I grew up on the “pavements gray” of Cleveland, Ohio longing for a greener and more nourishing urban environment. As far back as I can remember I’ve been interested in and involved with varying campaigns and methods of environmental education. However, it wasn’t until I took Food and Society (by the remarkable professor Smith at the University of New Hampshire) in pursuit of my BS in Environmental Conservation, that it dawned on me that food is the key! Truly nourishing food is the linchpin for both rural and urban regenerative landscapes. Food is our most tangible link to our environment. It is also perhaps the most unifying, non-partisan, instinctual, and delicious way to teach and experience conservation.
In 2006 I was stationed in Romania as Peace Corps Volunteer. At my first opportunity to travel I headed to Lithuania to learn more about the land of my ancestors. Ironically, I discovered more about my future than I did about my past. There I met Sarah and Andrew by chance in a youth hostel in Klaipeda during their seed-consciousness-raising trek across Europe. We talked for hours about organic agriculture, food security, and the virtues of open-pollinated seed.

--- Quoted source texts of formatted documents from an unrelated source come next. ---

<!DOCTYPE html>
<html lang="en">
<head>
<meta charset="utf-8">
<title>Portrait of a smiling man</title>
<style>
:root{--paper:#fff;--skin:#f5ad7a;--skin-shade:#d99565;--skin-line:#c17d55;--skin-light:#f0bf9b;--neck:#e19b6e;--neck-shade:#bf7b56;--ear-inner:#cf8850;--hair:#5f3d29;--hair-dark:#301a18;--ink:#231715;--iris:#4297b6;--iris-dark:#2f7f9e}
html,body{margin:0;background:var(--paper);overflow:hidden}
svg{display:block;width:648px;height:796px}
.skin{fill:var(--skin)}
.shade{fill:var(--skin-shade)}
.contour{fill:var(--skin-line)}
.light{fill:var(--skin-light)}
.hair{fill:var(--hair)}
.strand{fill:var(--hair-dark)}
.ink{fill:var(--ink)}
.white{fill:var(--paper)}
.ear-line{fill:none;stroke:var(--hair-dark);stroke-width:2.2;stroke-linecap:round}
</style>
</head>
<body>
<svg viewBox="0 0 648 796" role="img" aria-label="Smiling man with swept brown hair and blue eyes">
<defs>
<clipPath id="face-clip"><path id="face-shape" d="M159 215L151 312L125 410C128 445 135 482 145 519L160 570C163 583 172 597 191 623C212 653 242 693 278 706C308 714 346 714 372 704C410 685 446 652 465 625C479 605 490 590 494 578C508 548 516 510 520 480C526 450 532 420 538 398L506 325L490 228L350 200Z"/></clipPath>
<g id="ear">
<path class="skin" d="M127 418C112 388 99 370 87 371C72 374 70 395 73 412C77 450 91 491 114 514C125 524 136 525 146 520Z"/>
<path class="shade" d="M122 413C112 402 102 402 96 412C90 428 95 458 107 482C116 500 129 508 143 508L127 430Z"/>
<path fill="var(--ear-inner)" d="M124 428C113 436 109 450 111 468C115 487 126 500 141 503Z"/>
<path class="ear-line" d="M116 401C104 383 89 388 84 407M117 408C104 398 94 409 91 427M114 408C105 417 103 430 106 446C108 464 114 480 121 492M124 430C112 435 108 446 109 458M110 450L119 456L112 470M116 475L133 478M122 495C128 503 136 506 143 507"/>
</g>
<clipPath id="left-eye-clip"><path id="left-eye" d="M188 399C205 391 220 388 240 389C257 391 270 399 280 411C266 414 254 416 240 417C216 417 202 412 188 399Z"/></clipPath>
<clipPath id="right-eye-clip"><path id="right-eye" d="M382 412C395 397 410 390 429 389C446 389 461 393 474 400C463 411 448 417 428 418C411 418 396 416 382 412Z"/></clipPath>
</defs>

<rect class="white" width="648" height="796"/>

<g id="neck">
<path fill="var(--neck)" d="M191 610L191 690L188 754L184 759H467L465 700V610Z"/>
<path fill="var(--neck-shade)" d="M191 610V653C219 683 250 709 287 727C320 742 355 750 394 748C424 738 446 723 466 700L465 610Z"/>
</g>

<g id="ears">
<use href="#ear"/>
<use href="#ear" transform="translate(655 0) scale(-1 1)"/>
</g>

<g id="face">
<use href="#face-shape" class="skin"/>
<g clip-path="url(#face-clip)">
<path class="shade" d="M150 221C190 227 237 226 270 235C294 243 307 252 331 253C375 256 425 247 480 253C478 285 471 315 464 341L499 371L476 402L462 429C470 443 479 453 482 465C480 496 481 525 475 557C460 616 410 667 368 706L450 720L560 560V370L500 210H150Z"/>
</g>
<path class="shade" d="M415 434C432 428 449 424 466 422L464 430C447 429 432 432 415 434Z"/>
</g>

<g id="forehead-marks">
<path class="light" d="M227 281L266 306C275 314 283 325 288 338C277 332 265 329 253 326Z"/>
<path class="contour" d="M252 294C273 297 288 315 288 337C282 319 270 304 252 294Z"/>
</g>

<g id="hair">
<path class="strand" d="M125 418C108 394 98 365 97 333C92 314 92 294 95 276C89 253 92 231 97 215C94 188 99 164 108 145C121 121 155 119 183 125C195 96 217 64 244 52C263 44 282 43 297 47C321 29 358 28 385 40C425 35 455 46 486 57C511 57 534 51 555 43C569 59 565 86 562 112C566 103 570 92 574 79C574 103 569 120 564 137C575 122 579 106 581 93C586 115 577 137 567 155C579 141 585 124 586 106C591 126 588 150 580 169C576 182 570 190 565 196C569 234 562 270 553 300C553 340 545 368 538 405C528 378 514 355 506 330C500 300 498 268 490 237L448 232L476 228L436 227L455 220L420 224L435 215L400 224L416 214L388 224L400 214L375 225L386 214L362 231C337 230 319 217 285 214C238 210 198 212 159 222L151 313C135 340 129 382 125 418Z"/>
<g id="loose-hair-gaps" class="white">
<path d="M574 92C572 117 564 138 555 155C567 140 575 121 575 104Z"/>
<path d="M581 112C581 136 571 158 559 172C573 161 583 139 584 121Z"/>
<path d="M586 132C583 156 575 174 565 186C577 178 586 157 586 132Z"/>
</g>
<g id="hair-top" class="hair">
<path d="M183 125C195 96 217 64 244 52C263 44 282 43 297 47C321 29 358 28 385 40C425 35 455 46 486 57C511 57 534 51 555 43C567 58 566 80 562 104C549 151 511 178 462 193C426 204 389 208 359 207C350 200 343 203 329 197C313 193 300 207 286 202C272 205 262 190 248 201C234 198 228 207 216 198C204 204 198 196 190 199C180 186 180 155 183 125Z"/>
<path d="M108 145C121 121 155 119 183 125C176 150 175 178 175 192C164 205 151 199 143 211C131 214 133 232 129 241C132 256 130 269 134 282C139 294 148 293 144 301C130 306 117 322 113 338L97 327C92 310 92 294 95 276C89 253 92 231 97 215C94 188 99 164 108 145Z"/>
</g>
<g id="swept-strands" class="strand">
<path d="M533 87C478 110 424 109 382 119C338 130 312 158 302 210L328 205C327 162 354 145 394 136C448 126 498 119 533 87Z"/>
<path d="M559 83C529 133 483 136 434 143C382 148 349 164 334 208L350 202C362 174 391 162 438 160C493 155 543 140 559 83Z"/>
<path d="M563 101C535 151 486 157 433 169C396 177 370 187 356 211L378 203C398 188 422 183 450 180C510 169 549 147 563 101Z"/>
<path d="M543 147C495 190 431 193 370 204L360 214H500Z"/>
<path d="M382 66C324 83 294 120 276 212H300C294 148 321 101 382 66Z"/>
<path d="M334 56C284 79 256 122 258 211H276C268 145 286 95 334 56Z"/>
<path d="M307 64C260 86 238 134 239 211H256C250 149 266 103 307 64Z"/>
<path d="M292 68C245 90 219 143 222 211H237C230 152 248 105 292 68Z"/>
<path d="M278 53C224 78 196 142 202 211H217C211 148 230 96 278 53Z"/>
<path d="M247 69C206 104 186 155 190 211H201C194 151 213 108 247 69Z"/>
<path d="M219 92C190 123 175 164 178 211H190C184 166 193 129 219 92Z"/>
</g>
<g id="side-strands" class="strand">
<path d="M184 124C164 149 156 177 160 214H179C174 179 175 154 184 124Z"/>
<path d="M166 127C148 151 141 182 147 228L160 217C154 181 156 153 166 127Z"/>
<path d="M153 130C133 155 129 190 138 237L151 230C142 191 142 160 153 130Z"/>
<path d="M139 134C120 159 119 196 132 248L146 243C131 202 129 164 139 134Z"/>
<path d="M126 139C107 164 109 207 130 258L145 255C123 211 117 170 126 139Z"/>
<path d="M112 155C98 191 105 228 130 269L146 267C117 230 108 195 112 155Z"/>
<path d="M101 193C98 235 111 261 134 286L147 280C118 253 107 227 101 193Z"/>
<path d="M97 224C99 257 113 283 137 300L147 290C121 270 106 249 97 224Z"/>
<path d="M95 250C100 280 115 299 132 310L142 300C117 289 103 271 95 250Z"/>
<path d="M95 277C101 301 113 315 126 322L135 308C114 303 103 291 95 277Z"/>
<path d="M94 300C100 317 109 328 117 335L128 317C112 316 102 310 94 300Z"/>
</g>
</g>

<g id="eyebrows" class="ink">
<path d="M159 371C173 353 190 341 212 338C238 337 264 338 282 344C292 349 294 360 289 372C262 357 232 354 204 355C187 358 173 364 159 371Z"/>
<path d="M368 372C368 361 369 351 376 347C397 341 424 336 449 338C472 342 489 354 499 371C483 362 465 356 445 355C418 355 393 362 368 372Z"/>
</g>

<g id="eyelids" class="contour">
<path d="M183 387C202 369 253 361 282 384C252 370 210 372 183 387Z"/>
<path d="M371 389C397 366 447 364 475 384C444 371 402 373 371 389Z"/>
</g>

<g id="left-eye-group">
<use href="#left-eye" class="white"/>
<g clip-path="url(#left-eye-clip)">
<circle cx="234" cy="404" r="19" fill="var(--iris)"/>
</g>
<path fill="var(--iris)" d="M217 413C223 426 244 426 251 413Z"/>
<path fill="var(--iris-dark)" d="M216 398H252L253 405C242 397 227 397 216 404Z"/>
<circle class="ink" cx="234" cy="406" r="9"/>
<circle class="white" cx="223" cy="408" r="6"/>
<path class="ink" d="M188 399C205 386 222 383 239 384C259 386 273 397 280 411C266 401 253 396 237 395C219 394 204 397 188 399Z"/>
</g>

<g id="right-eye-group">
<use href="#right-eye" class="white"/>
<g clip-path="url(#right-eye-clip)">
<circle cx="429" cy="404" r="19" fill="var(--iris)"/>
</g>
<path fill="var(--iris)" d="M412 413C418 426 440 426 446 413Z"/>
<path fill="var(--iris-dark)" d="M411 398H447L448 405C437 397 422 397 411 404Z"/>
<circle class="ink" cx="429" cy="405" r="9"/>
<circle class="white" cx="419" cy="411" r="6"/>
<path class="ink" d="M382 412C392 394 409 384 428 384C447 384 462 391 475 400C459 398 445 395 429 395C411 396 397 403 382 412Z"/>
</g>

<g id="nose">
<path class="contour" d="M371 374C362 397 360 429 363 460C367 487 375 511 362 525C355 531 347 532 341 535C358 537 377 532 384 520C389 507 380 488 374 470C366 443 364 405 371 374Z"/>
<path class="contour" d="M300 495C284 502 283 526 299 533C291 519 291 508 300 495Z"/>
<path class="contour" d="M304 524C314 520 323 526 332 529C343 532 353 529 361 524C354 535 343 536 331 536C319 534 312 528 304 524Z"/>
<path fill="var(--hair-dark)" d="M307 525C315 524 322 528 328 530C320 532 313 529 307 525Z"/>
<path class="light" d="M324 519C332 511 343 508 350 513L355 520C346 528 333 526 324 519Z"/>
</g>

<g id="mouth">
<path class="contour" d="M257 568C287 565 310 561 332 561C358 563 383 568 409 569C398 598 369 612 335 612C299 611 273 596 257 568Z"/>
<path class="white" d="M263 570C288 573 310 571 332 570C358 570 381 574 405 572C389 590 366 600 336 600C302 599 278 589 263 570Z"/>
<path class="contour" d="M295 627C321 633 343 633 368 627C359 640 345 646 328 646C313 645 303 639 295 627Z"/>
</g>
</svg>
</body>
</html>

Our conversation that night left a lasting impression. If food was the key to getting people to reintegrate into their communities and environment, then saving seed was the key to sustainable food. Beyond buying local organic foods or tending a garden, the process of stewarding seeds closes the food production loop and empowers seed stewards with the ability to feed their families and communities with tasty, healthy, locally appropriate food year after year. Yet, in all of the green talk during all of the environmental classes, campaigns, and internships I had been involved with, no one ever stressed the importance of seeds. Seeds are a vital component of the burgeoning foodie and green lifestyle movements although one that is often misunderstood or ignored.
In February of 2008 I invited The Seed Ambassadors to Romania to give a series of workshops in the small rural villages surrounding Cluj. The workshops were a tremendous success and inspired the creation of the Transylvania branch of Slow Food International. When my Peace Corps service in Romania ended Sarah and Andrew invited me to join their work. Since moving to Oregon I’ve had the opportunity to learn firsthand about farming, seed saving, and to assist them in spreading the good seedy word. I’m enjoying my time learning from these seed masters, and I hope to eventually apply their self sustaining and holistic methods to urban farms and gardens.